Rather than focusing on just a few select indicator species, eDNA helps us to consider the ecosystem more holistically, such as the example below from the Waikato River, from a single litre of filtered water.

In a partnership between the eDNA company Wilderlab, the Department of Conservation, the Ministry for the Environment and regional councils, we harnessed this holistic ecosystem data to develop a new index to measure river health called the Taxon-Independent Community Index, or TICI.

Using regularly monitored river sites across Aotearoa New Zealand, we focused on 3,000 eDNA barcodes from bacteria, fungi, plants and animals that are indicators of river nutrification.

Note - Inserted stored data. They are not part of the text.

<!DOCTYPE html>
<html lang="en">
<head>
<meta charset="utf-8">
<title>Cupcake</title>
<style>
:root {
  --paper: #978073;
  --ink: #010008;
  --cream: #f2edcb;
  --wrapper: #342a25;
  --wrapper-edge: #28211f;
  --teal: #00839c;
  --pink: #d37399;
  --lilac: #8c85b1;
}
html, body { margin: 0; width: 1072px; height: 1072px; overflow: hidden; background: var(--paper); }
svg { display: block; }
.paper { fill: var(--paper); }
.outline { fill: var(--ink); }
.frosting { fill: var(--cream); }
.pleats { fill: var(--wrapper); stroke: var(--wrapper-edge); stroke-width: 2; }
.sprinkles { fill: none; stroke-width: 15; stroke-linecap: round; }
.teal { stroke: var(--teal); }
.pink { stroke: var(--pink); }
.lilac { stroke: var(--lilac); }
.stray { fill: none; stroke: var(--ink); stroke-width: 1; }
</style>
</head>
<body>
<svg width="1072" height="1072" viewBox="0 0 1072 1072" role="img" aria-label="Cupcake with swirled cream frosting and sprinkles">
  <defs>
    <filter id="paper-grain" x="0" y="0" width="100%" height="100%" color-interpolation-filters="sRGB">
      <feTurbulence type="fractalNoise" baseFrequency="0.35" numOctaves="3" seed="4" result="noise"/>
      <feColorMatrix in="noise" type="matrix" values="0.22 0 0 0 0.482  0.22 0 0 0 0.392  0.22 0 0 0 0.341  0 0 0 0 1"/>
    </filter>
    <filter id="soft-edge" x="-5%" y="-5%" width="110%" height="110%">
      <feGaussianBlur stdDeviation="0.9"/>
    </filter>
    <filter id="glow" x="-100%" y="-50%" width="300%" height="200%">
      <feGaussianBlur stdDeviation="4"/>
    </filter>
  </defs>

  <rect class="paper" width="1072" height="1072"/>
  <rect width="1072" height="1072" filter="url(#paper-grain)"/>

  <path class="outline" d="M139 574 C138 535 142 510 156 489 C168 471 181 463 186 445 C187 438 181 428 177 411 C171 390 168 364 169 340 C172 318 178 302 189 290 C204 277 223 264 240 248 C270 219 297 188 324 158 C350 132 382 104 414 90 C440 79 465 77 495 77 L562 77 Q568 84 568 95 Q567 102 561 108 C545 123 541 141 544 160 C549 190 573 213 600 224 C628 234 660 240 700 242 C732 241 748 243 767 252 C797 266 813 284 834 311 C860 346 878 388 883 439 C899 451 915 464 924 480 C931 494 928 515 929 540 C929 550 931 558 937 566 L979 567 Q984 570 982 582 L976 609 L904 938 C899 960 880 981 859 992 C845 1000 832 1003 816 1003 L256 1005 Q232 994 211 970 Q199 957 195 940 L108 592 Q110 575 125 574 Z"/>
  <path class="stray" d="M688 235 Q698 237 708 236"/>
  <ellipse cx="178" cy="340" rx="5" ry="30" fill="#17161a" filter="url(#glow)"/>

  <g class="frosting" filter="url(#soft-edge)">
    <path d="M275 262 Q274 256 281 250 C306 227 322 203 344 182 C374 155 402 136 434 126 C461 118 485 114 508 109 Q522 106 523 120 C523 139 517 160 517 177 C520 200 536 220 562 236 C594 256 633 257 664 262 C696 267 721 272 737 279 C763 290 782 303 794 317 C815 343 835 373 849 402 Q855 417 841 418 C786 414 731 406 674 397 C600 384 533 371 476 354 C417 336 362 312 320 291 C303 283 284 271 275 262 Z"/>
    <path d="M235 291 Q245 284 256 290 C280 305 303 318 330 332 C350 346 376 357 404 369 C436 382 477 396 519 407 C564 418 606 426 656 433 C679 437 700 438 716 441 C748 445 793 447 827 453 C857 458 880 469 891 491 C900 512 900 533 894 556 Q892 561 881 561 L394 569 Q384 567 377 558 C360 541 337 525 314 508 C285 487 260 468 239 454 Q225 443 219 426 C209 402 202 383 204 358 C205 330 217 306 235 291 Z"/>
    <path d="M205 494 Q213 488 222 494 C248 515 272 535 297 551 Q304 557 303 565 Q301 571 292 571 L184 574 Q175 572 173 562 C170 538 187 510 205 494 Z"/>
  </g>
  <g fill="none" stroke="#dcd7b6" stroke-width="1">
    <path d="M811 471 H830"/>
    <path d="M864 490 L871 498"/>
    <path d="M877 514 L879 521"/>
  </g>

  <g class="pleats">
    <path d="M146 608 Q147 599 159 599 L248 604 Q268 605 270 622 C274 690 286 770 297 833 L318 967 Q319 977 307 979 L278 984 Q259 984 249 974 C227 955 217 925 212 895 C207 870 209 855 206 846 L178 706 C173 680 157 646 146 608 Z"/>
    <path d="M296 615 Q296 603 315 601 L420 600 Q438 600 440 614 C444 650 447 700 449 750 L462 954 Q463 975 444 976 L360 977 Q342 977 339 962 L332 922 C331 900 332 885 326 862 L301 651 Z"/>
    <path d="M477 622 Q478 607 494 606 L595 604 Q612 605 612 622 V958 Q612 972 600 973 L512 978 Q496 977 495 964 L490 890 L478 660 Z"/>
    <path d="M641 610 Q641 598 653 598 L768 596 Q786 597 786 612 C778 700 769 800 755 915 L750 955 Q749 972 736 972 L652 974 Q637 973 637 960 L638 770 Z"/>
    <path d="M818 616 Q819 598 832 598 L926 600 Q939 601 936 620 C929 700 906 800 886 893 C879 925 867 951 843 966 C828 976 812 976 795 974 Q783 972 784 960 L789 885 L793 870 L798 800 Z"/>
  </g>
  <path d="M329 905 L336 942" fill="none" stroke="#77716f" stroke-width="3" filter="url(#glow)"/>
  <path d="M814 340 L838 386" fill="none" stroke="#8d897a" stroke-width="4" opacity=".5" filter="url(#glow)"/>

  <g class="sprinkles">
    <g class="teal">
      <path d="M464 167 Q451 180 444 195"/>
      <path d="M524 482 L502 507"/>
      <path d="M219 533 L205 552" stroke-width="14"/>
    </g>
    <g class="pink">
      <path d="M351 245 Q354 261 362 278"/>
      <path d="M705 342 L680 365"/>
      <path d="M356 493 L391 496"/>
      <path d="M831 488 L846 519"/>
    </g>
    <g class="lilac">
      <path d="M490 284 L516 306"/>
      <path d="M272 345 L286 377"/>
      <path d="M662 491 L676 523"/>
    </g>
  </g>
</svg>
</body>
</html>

The TICI index is a score from 60 to 140, based on which of the 3,000 barcode signatures are present. Some barcodes push the dial in a positive direction, others nudge it negative.

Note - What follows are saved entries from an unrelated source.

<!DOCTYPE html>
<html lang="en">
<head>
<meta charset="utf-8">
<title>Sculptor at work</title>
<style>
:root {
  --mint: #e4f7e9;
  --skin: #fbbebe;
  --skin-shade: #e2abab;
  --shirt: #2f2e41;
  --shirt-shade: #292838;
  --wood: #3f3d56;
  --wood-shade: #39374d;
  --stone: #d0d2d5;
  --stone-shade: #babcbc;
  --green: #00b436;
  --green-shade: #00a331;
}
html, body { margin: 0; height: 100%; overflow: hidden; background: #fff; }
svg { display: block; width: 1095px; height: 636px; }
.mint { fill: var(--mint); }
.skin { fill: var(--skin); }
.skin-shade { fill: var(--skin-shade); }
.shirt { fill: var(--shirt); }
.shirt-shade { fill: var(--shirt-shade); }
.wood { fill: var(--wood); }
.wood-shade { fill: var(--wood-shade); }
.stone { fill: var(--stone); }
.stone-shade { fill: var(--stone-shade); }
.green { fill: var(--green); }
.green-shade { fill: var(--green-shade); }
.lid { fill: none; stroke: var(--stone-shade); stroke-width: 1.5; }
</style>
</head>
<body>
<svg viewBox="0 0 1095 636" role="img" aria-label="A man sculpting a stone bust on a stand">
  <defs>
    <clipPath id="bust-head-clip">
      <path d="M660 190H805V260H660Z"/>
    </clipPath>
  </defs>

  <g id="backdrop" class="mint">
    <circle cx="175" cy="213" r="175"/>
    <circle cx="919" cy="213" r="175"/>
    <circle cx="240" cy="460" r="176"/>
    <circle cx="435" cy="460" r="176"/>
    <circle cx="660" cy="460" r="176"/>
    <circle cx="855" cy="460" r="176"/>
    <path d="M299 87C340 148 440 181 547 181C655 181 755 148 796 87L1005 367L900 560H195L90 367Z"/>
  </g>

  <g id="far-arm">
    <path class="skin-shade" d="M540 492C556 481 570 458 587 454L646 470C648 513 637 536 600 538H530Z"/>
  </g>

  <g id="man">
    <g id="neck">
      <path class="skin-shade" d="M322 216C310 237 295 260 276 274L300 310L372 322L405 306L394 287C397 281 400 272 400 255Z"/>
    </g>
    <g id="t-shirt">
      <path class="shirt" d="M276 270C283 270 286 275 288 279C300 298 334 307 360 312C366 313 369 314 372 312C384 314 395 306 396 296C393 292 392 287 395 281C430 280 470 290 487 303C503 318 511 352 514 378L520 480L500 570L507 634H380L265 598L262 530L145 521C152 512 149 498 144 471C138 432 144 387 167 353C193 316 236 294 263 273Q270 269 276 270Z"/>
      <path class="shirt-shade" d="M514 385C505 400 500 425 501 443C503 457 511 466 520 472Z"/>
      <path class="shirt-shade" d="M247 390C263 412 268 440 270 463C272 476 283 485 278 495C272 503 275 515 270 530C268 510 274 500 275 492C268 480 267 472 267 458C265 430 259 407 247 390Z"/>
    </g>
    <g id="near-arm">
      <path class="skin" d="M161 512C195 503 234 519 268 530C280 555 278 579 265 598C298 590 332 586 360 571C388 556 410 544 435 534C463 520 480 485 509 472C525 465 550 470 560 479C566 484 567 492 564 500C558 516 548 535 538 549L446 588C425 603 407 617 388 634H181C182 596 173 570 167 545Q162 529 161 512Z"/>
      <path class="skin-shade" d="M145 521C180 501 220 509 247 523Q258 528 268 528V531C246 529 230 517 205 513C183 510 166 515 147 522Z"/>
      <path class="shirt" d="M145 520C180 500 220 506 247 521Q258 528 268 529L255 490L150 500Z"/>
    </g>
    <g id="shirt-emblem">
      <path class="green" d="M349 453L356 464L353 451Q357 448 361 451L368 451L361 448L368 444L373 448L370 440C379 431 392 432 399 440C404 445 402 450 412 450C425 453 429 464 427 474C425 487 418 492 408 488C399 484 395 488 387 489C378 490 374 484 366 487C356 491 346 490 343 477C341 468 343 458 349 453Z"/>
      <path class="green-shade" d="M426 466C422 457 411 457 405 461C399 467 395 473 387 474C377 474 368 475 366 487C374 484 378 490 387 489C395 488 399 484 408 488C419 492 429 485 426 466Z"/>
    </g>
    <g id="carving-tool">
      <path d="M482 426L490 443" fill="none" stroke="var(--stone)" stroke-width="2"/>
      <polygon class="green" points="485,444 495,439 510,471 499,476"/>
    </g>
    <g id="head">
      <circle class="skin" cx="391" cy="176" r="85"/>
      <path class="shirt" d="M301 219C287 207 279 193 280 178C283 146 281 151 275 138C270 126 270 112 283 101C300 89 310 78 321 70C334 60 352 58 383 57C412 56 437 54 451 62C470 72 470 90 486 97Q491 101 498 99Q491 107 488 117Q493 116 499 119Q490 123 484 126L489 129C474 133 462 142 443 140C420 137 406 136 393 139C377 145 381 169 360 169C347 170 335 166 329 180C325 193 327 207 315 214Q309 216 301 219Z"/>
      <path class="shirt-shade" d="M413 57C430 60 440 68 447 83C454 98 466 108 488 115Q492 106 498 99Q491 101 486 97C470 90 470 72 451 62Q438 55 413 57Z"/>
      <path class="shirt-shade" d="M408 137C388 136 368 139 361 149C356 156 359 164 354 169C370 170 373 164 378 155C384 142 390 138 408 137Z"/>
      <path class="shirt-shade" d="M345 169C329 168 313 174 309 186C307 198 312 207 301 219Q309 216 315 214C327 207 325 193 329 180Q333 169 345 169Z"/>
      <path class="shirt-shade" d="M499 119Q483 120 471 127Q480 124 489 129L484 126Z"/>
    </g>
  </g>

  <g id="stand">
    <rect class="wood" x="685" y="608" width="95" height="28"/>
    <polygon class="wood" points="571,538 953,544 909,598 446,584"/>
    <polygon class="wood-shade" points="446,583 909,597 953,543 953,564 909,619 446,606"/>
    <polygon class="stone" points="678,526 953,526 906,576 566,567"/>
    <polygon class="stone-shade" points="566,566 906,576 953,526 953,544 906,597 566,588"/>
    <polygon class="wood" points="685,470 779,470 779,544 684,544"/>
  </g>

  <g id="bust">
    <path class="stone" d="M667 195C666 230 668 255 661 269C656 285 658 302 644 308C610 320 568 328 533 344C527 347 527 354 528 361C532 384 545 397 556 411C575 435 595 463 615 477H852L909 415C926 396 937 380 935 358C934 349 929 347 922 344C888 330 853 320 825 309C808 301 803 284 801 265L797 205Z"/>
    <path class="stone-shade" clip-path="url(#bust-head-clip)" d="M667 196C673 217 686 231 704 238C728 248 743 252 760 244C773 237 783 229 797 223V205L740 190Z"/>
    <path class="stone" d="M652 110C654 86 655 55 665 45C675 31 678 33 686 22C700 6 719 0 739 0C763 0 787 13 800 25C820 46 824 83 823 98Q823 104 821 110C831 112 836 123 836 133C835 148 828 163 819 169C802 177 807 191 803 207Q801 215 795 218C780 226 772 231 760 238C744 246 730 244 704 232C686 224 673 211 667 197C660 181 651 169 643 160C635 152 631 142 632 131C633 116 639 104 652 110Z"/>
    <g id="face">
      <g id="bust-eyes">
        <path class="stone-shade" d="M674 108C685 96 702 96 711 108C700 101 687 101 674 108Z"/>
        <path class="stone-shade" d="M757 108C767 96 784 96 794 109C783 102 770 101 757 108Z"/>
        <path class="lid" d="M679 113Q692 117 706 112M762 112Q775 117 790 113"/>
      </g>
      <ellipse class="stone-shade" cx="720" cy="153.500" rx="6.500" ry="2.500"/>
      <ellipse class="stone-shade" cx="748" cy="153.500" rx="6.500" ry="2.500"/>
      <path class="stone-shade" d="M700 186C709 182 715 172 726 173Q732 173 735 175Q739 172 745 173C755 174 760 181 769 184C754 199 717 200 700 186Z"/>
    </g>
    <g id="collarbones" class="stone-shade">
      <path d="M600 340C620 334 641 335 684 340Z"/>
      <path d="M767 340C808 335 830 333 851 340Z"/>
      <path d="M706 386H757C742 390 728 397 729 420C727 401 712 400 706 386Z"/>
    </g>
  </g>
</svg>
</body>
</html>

Raw DNA data can be complex. The TICI index distils the genetic code into a metric that people can more easily engage with. From zero river samples profiled using eDNA in 2019, we now have more than 50,000 eDNA records, including 16,000 TICI scores. Collectively, this has generated one of the most powerful global eDNA datasets, and opens a number of new applications.

Teichelmann Creek in the predator-free Perth Valley (in South Westland) currently tops the leader board with a TICI score of 135.03 (pristine). At the other end of the table, Papanui Stream in the Hawke’s Bay generated a TICI of 68.05 (very poor).

Where to next for eDNA?

We envisage that eDNA-based indicators, like the TICI index, will provide a practical way for people to track health in their local rivers.

Communities are already engaging with this tool through the Wai Tuwhera o te Taiao programme. Farmers are getting on board and eDNA techniques feature in the futures thinking of central government.

In a 2019 report on New Zealand’s environmental reporting system, the Parliamentary Commissioner for the Environment identified deficiencies and fragmentation in New Zealand’s environmental data gathering and reporting, including for freshwater. We argue that eDNA gets us a step closer to fixing some of these issues.

Using the eDNA toolkit it is within our technical (and budgetary) reach for regular monitor of all rivers in Aotearoa to help prioritise where, when and how much management (or restoration) is needed.

And there is more to come on the eDNA monitoring front, including methods of sampling eDNA from the air, household taps, shipping containers and around aquaculture facilities.

The Conversation

Michael Bunce has received funding from Australia & New Zealand on the use of eDNA technologies, including to work with community groups as part of the Wai Tuwhera o Te Taiao programme at the Environmental Protection Authority. He is currently Chief Science advisor at the Department of Conservation.

Simon Jarman currently works with eDNA Frontiers and Wilderlab, companies which offer fee-for-service eDNA services.

/Courtesy of The Conversation. View in full here.